→ Task to carry out
Only lines below containing the string "transform" should be counted; please give that count by itself.

(Collected data)
* * * * *

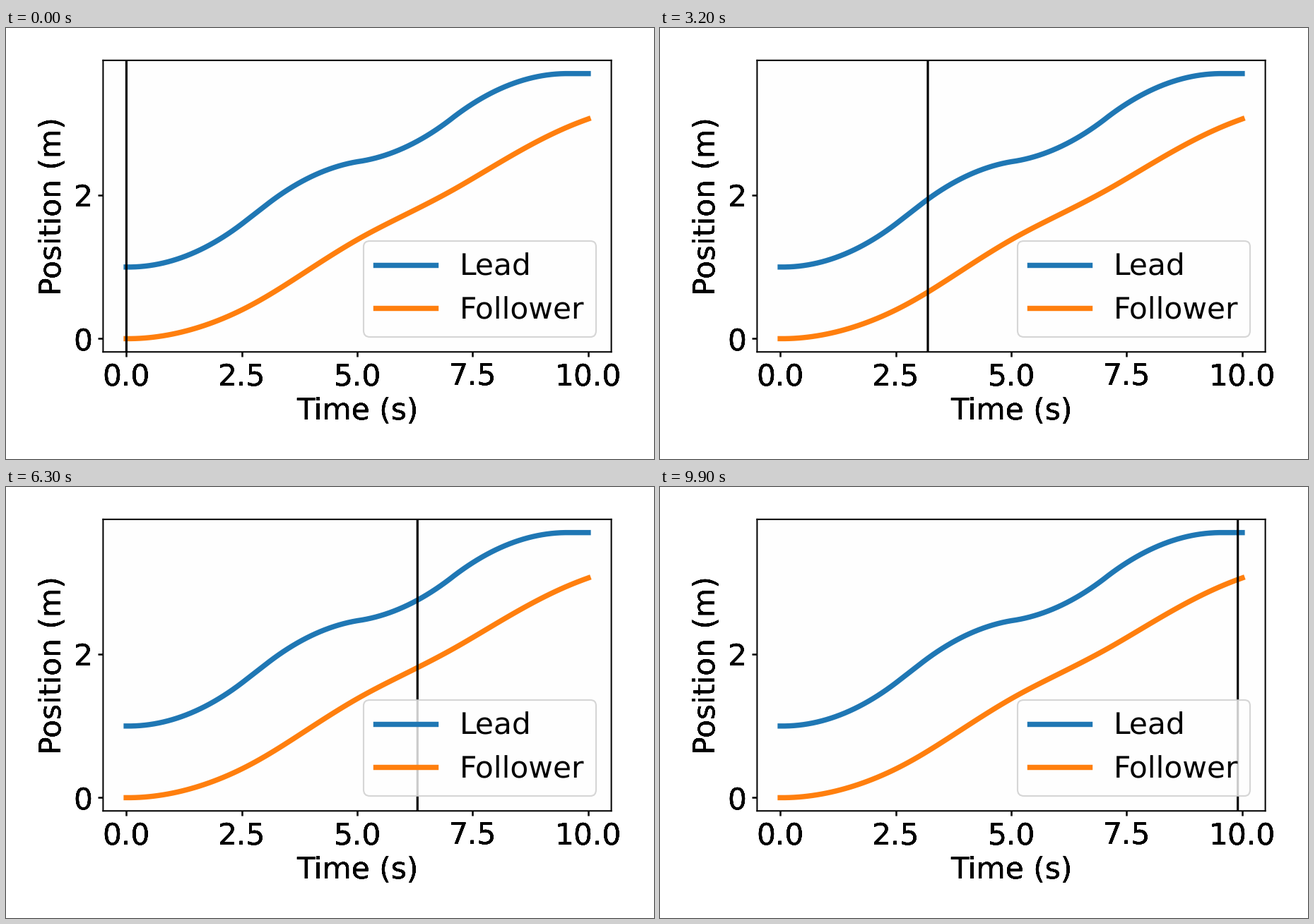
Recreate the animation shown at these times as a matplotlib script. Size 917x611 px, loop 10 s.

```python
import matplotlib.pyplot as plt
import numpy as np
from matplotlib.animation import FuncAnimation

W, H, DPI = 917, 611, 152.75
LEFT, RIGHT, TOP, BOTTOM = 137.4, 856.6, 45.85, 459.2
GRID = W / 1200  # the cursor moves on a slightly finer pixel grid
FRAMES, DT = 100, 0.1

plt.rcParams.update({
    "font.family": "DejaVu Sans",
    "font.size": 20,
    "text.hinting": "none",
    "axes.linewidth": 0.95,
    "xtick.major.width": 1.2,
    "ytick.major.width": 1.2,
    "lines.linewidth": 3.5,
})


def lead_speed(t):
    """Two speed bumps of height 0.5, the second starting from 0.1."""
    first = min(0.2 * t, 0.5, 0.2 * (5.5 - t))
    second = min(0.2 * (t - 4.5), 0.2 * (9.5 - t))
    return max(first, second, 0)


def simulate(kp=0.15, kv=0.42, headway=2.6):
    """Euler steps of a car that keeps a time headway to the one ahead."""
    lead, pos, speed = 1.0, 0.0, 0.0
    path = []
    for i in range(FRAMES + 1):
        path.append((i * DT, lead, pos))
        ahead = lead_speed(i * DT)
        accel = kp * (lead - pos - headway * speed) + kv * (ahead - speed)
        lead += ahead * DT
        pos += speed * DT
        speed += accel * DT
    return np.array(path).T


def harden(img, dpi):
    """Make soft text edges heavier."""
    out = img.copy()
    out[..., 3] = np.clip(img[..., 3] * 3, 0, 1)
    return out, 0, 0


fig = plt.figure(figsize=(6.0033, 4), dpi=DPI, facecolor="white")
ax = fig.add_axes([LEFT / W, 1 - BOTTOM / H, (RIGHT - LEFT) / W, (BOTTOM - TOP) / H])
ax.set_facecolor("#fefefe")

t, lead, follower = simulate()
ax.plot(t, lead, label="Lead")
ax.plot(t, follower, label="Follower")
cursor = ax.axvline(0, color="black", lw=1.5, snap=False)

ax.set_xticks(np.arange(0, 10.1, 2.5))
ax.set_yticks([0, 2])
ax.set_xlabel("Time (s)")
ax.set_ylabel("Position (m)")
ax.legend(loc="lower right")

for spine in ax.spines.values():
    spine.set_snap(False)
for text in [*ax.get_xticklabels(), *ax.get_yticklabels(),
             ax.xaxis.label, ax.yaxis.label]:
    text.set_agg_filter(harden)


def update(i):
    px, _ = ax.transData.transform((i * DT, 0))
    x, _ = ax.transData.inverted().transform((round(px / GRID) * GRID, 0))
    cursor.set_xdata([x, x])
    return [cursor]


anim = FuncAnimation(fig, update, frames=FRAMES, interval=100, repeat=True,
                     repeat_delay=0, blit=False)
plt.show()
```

* * * * *

→ Result of the exercise
2